However, I personally think we made a couple of mistakes. That’s alright. If we turn the mistakes into lessons learned it means progress for the team and the project. And we’re doing our very best to learn. Here’s what we’ve found so far:
- First of all our test cases were too simple, too narrow and didn’t change at all. We had a checklist of various editing actions in combination with testing the Runway and Creative Website Starter packages. This was very helpful in order to find and fix bugs along the way, but this should have been combined with random install of community packages in the Repository.
- Unit testing won’t find everything. With Umbraco 4.5 we finally added a testing suite with more than 100 unit tests and loads of hidden bugs were found. However, a simple test suite will never be able to cover the many scenarios where Umbraco is used and as such should only be a foundation. This is a no-brainer, yet crucial to remember. With the many things covered by unit tests, there’s no longer a Core Team member not believing in Unit tests as heaven sent.
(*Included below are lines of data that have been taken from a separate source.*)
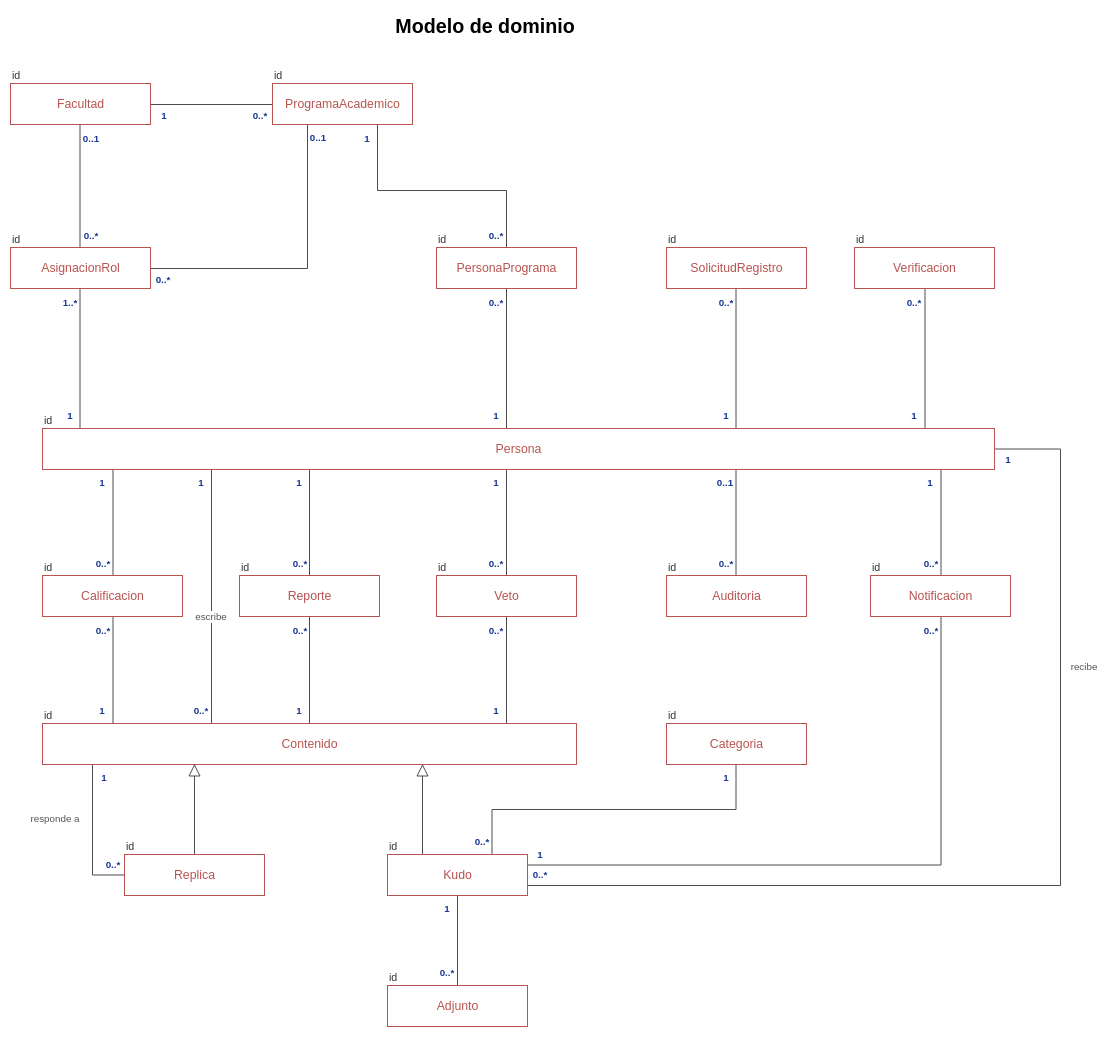
<!DOCTYPE html>
<html lang="es">
<head>
<meta charset="utf-8">
<title>Modelo de dominio</title>
<style>
:root {
  --paper: #ffffff;
  --ink: #000000;
  --entity: #b85450;
  --line: #4d4d4d;
  --multiplicity: #1a3693;
  --key: #333333;
  --role: #555555;
}
* { box-sizing: border-box; margin: 0; }
html, body { width: 1108px; height: 1037px; overflow: hidden; background: var(--paper); }
body { font-family: "Liberation Sans", Arial, sans-serif; }
.diagram { position: relative; width: 1108px; height: 1037px; }
h1 {
  position: absolute; left: 385px; top: 13px; width: 200px;
  font-size: 19.7px; line-height: 26px; text-align: center; white-space: nowrap; color: var(--ink);
}
.connectors { position: absolute; left: 0; top: 0; fill: none; stroke: var(--line); stroke-width: 1; }
.entity {
  position: absolute; left: var(--x); top: var(--y); width: var(--w, 141px); height: 42px;
  display: flex; align-items: center; justify-content: center;
  border: 1px solid var(--entity); background: var(--paper);
  color: var(--entity); font-size: 12.3px; font-weight: 400;
}
.entity::before {
  content: "id"; position: absolute; left: 1px; top: -16px;
  font-size: 10.7px; line-height: 14px; color: var(--key);
}
.multiplicity, .role {
  position: absolute; left: var(--x); top: var(--y); transform: translate(-50%, -50%);
  line-height: 12px; white-space: nowrap; font-size: 9.8px;
}
.multiplicity { color: var(--multiplicity); font-weight: 700; }
.role { color: var(--role); background: var(--paper); }
</style>
</head>
<body>
<main class="diagram">
  <h1>Modelo de dominio</h1>

  <svg class="connectors" width="1108" height="1037" viewBox="0 0 1108 1037" aria-hidden="true">
    <defs>
      <polygon id="inheritance" points="0,0 -5.5,11 5.5,11" fill="#fff"/>
    </defs>
    <g id="associations">
      <path d="M150 104.5H273"/>
      <path d="M80 125V248"/>
      <path d="M307.5 125V268.5H150"/>
      <path d="M377.5 125V190.5H506.5V248"/>
      <path d="M80 289V429"/>
      <path d="M506.5 289V429"/>
      <path d="M736 289V429"/>
      <path d="M925 289V429"/>
      <path d="M113 469V576"/>
      <path d="M211.5 469V724"/>
      <path d="M309.5 469V576"/>
      <path d="M506.5 469V576"/>
      <path d="M736 469V576"/>
      <path d="M941 469V576"/>
      <path d="M113 617V724"/>
      <path d="M309.5 617V724"/>
      <path d="M506.5 617V724"/>
      <path d="M941 617V865H527"/>
      <path d="M994 449H1060.5V885.5H527"/>
      <path d="M736 765V809.5H492V855"/>
      <path d="M92.5 765V875H125"/>
      <path d="M457.5 896V986"/>
    </g>
    <g id="generalizations">
      <path d="M194.5 776V855"/>
      <path d="M422.5 776V855"/>
      <use href="#inheritance" x="194.5" y="765"/>
      <use href="#inheritance" x="422.5" y="765"/>
    </g>
  </svg>

  <section class="entities">
    <h2 class="entity" style="--x:10px;--y:83px">Facultad</h2>
    <h2 class="entity" style="--x:272px;--y:83px">ProgramaAcademico</h2>
    <h2 class="entity" style="--x:10px;--y:247px">AsignacionRol</h2>
    <h2 class="entity" style="--x:436px;--y:247px">PersonaPrograma</h2>
    <h2 class="entity" style="--x:666px;--y:247px">SolicitudRegistro</h2>
    <h2 class="entity" style="--x:854px;--y:247px">Verificacion</h2>
    <h2 class="entity" style="--x:42px;--y:428px;--w:953px">Persona</h2>
    <h2 class="entity" style="--x:42px;--y:575px">Calificacion</h2>
    <h2 class="entity" style="--x:239px;--y:575px">Reporte</h2>
    <h2 class="entity" style="--x:436px;--y:575px">Veto</h2>
    <h2 class="entity" style="--x:666px;--y:575px">Auditoria</h2>
    <h2 class="entity" style="--x:870px;--y:575px">Notificacion</h2>
    <h2 class="entity" style="--x:42px;--y:723px;--w:535px">Contenido</h2>
    <h2 class="entity" style="--x:666px;--y:723px">Categoria</h2>
    <h2 class="entity" style="--x:124px;--y:854px">Replica</h2>
    <h2 class="entity" style="--x:387px;--y:854px">Kudo</h2>
    <h2 class="entity" style="--x:387px;--y:985px">Adjunto</h2>
  </section>

  <section class="multiplicities">
    <span class="multiplicity" style="--x:164px;--y:116px">1</span>
    <span class="multiplicity" style="--x:260px;--y:116px">0..*</span>
    <span class="multiplicity" style="--x:91px;--y:139px">0..1</span>
    <span class="multiplicity" style="--x:91px;--y:236px">0..*</span>
    <span class="multiplicity" style="--x:318px;--y:138px">0..1</span>
    <span class="multiplicity" style="--x:163px;--y:280px">0..*</span>
    <span class="multiplicity" style="--x:367px;--y:139px">1</span>
    <span class="multiplicity" style="--x:496px;--y:236px">0..*</span>
    <span class="multiplicity" style="--x:70px;--y:303px">1..*</span>
    <span class="multiplicity" style="--x:70px;--y:416px">1</span>
    <span class="multiplicity" style="--x:496px;--y:303px">0..*</span>
    <span class="multiplicity" style="--x:496px;--y:416px">1</span>
    <span class="multiplicity" style="--x:726px;--y:303px">0..*</span>
    <span class="multiplicity" style="--x:726px;--y:416px">1</span>
    <span class="multiplicity" style="--x:914px;--y:303px">0..*</span>
    <span class="multiplicity" style="--x:914px;--y:416px">1</span>
    <span class="multiplicity" style="--x:1008px;--y:460px">1</span>
    <span class="multiplicity" style="--x:102px;--y:483px">1</span>
    <span class="multiplicity" style="--x:201px;--y:483px">1</span>
    <span class="multiplicity" style="--x:299px;--y:483px">1</span>
    <span class="multiplicity" style="--x:496px;--y:483px">1</span>
    <span class="multiplicity" style="--x:725px;--y:483px">0..1</span>
    <span class="multiplicity" style="--x:930px;--y:483px">1</span>
    <span class="multiplicity" style="--x:103px;--y:564px">0..*</span>
    <span class="multiplicity" style="--x:300px;--y:564px">0..*</span>
    <span class="multiplicity" style="--x:496px;--y:564px">0..*</span>
    <span class="multiplicity" style="--x:726px;--y:564px">0..*</span>
    <span class="multiplicity" style="--x:931px;--y:564px">0..*</span>
    <span class="multiplicity" style="--x:103px;--y:631px">0..*</span>
    <span class="multiplicity" style="--x:300px;--y:631px">0..*</span>
    <span class="multiplicity" style="--x:496px;--y:631px">0..*</span>
    <span class="multiplicity" style="--x:931px;--y:631px">0..*</span>
    <span class="multiplicity" style="--x:102px;--y:711px">1</span>
    <span class="multiplicity" style="--x:201px;--y:711px">0..*</span>
    <span class="multiplicity" style="--x:299px;--y:711px">1</span>
    <span class="multiplicity" style="--x:496px;--y:711px">1</span>
    <span class="multiplicity" style="--x:104px;--y:778px">1</span>
    <span class="multiplicity" style="--x:113px;--y:865px">0..*</span>
    <span class="multiplicity" style="--x:726px;--y:778px">1</span>
    <span class="multiplicity" style="--x:482px;--y:842px">0..*</span>
    <span class="multiplicity" style="--x:540px;--y:855px">1</span>
    <span class="multiplicity" style="--x:540px;--y:875px">0..*</span>
    <span class="multiplicity" style="--x:447px;--y:909px">1</span>
    <span class="multiplicity" style="--x:447px;--y:973px">0..*</span>
  </section>

  <section class="roles">
    <span class="role" style="--x:211px;--y:617px">escribe</span>
    <span class="role" style="--x:1084px;--y:667px">recibe</span>
    <span class="role" style="--x:55px;--y:819px">responde a</span>
  </section>
</main>
</body>
</html>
But robots will always be the smartest of idiots.
- Enthusiasm is awesome but never overshadow the pursuit of attention to detail. One of the things that always have given me the biggest thrill is when tiny details in Umbraco gets improved. In the enthusiasm of the major UI and performance enhancements added to Umbraco 4.5 it was (too) easy to forget this craving for nano management. But it’s one of the things makes Umbraco special – even though it can seem silly to spend days on minor things. heck, I even wrote a blog post about this four years ago.
- Don’t live in a silo. While Umbraco might work perfect for the scenarios used by members of the Core Team, we’re only a fraction of the active users. This means that we should be much better to use 3rd party implementations, packages and un-official “tricks” when testing a release. In addition to this, we should involve 3rd party package developers as early as possible and help with a plan on how to ensure that their packages work when we release. Today an Umbraco implementation is often the sum of the Core combined with a number of packages. If they don’t work together it can leave a beautiful Core useless.
- Raise the community to take even more responsibility. As a community member who’s business depending on Umbraco, it’s only natural to become disillusioned when a new release doesn’t work, forces you to change habits or makes an upgrade impossible. Believe me, the Core Team have no intention on doing this on purpose and it hurts badly when seeing people frustrated. But we’re no better than the information given us. So be active. Tell us about what doesn’t work and log issues in the Codeplex issue tracker with thorough steps to reproduce. Good bug reports take a lot of effort but in return you get better software. And even better – participate in our beta programs. Many of the bugs reported and fixed the past two months could have been discovered weeks before the release if only we had gotten help with better and more extensive testing. So help us, helping you.
We’ll use this knowledge while we’re building Umbraco 5. You’ll see more blog postings, more videos and more documentation about the next version than ever before. We’ve learned a lesson.
Their website: http://umbraco.org